** SOURCE RECORDS follows **

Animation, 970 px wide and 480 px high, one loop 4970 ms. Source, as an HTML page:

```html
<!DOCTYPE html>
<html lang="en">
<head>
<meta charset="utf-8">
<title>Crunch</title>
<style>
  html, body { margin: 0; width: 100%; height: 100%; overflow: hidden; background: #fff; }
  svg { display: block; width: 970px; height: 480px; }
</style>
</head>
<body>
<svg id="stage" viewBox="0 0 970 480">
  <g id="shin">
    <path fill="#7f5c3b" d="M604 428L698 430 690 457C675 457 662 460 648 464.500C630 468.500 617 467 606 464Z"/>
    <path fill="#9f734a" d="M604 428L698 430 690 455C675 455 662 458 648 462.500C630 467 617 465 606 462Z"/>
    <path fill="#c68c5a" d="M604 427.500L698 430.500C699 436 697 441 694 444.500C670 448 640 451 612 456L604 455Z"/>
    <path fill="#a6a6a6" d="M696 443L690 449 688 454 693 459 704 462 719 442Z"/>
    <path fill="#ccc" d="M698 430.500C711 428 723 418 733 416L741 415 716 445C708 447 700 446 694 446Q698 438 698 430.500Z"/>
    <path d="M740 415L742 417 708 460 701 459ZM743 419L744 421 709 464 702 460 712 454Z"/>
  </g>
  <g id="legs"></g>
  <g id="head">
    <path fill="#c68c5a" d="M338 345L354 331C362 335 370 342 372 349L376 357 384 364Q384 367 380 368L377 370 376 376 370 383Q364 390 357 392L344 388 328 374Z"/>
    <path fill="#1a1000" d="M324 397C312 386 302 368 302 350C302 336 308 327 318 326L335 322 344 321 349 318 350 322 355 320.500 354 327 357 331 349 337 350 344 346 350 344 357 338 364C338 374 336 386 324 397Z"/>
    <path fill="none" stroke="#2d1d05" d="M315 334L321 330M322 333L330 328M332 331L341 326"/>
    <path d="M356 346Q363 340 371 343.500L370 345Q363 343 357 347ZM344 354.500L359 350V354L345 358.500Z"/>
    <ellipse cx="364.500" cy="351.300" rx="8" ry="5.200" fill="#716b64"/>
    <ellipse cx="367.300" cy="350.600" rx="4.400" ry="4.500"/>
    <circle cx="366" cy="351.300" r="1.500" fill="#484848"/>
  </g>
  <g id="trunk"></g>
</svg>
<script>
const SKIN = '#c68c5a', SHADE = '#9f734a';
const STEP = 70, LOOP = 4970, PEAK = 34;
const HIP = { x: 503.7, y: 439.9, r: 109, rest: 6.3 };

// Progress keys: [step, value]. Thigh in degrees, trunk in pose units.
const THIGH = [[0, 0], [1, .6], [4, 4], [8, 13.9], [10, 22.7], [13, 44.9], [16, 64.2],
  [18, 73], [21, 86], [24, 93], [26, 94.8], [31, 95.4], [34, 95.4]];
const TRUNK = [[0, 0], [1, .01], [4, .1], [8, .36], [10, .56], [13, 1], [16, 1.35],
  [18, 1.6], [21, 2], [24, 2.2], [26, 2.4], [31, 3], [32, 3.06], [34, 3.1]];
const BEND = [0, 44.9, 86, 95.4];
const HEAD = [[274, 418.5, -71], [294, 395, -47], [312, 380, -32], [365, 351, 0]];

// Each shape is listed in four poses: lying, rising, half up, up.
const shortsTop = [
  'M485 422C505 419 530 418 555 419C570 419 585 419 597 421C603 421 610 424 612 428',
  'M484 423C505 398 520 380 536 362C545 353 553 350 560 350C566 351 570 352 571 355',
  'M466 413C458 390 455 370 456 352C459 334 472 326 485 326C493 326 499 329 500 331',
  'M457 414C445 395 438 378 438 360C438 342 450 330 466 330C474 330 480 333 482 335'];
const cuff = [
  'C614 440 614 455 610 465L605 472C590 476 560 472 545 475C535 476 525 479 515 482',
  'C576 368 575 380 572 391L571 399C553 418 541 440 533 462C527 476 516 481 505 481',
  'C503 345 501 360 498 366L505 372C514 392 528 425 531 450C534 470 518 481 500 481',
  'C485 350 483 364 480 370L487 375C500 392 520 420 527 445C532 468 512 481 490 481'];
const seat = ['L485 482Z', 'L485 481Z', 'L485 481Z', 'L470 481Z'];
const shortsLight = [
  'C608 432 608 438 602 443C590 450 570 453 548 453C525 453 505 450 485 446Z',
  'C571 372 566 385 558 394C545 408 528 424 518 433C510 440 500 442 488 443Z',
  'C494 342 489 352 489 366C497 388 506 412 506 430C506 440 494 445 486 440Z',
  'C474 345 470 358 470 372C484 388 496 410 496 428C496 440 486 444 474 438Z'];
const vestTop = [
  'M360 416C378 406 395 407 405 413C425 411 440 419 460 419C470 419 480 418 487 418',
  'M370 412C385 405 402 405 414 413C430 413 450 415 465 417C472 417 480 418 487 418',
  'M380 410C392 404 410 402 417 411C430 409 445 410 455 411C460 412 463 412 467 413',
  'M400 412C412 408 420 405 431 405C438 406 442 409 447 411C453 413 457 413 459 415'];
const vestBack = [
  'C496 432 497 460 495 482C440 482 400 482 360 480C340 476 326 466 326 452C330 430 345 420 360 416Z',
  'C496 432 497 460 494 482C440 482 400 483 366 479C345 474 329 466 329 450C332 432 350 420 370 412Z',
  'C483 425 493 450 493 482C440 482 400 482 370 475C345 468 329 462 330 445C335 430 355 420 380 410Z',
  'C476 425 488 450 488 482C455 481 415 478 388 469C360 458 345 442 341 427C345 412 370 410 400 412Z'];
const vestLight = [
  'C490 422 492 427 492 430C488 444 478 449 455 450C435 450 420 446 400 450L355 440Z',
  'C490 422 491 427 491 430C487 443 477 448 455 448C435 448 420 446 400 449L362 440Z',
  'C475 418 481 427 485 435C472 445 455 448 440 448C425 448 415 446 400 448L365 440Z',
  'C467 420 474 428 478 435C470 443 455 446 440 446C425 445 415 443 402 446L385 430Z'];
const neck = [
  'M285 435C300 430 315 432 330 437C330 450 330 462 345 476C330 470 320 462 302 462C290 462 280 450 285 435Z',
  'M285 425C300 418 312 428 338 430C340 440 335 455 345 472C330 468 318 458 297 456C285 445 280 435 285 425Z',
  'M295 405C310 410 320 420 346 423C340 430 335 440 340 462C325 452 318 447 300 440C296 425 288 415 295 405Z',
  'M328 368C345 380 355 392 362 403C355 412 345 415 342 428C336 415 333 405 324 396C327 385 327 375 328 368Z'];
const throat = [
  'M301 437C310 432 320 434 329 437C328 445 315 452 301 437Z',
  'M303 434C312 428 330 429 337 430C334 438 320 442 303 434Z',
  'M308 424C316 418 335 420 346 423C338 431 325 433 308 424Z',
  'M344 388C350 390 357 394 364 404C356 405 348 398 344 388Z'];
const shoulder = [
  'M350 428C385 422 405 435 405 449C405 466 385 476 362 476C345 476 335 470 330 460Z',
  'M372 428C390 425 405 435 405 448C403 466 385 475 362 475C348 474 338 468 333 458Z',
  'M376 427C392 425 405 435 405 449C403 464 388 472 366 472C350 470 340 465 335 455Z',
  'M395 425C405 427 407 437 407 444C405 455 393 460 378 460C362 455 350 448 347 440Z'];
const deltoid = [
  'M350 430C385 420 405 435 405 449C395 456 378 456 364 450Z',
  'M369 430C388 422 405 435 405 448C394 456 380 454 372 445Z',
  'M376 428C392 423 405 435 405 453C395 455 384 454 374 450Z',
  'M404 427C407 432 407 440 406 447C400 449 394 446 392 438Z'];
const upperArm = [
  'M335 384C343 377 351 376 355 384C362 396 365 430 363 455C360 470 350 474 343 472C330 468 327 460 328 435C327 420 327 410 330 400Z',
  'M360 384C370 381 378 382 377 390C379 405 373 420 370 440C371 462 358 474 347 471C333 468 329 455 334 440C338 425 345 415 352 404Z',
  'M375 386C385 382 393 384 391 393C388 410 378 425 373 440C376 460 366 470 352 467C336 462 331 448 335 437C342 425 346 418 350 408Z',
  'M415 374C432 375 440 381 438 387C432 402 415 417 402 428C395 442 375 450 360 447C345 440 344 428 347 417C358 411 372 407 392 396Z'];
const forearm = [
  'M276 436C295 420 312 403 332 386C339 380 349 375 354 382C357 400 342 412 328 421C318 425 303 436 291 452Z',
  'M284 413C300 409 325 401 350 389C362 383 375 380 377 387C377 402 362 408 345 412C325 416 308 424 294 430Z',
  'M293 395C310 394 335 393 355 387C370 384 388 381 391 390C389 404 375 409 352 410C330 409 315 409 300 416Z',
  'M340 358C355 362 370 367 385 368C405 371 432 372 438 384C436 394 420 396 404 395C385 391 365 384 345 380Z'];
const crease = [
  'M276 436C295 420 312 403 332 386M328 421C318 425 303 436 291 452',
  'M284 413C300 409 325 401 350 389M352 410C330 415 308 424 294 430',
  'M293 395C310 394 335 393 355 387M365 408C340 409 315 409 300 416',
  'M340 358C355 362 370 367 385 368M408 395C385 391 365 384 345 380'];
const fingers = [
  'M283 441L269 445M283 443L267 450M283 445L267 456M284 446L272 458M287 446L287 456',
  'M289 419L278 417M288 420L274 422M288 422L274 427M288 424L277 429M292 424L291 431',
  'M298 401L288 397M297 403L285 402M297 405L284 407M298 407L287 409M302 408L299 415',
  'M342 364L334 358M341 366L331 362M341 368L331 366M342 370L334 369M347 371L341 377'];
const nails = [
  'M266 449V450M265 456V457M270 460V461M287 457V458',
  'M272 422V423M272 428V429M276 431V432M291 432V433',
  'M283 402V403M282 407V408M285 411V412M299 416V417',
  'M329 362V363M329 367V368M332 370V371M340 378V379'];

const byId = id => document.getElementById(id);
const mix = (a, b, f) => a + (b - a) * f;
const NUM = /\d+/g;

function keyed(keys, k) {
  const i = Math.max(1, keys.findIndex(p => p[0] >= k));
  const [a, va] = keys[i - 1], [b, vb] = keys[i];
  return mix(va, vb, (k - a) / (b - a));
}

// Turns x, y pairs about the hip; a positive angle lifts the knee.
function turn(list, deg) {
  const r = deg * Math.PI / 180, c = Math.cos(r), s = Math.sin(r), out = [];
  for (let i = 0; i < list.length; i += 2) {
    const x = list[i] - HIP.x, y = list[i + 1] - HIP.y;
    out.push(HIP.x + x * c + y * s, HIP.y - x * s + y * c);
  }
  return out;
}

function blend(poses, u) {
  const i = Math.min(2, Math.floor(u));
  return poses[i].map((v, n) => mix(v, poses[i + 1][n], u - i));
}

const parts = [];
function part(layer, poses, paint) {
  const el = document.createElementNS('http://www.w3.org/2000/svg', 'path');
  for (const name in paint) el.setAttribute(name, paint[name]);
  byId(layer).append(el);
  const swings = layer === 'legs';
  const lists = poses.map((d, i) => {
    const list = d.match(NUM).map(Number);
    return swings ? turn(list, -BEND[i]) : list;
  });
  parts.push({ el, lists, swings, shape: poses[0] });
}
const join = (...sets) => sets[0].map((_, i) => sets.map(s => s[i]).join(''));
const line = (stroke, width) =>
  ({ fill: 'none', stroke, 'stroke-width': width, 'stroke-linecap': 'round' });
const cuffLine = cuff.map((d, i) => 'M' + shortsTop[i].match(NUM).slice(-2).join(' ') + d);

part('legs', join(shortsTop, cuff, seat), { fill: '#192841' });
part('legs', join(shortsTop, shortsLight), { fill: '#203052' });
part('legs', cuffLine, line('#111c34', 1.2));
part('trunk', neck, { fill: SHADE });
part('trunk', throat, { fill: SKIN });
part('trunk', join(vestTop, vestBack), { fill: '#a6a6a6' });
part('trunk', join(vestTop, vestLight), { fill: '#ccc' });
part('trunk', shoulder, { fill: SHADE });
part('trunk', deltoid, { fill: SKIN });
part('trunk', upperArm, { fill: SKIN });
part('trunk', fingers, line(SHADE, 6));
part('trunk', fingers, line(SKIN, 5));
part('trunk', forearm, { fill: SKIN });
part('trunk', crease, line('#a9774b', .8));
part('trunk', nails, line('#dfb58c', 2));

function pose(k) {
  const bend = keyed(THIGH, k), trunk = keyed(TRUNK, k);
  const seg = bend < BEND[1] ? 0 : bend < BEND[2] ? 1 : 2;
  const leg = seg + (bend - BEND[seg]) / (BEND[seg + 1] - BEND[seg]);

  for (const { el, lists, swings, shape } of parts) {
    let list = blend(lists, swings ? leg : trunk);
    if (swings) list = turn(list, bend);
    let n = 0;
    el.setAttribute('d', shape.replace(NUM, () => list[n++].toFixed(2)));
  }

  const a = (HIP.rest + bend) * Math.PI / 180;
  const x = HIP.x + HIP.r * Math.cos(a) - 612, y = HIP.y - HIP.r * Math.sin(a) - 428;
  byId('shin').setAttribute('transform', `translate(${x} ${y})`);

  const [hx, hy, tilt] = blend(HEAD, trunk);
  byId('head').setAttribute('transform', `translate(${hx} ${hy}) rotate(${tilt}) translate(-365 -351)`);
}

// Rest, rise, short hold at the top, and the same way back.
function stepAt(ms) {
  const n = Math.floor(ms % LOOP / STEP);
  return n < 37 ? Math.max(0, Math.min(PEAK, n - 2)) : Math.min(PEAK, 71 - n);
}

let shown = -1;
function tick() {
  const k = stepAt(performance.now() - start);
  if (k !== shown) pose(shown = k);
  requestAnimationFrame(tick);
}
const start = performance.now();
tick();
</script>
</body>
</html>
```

** End of SOURCE RECORDS **

Show, from the entries above, every line that includes the string "return".

  return mix(va, vb, (k - a) / (b - a));
  return out;
  return poses[i].map((v, n) => mix(v, poses[i + 1][n], u - i));
    return swings ? turn(list, -BEND[i]) : list;
  return n < 37 ? Math.max(0, Math.min(PEAK, n - 2)) : Math.min(PEAK, 71 - n);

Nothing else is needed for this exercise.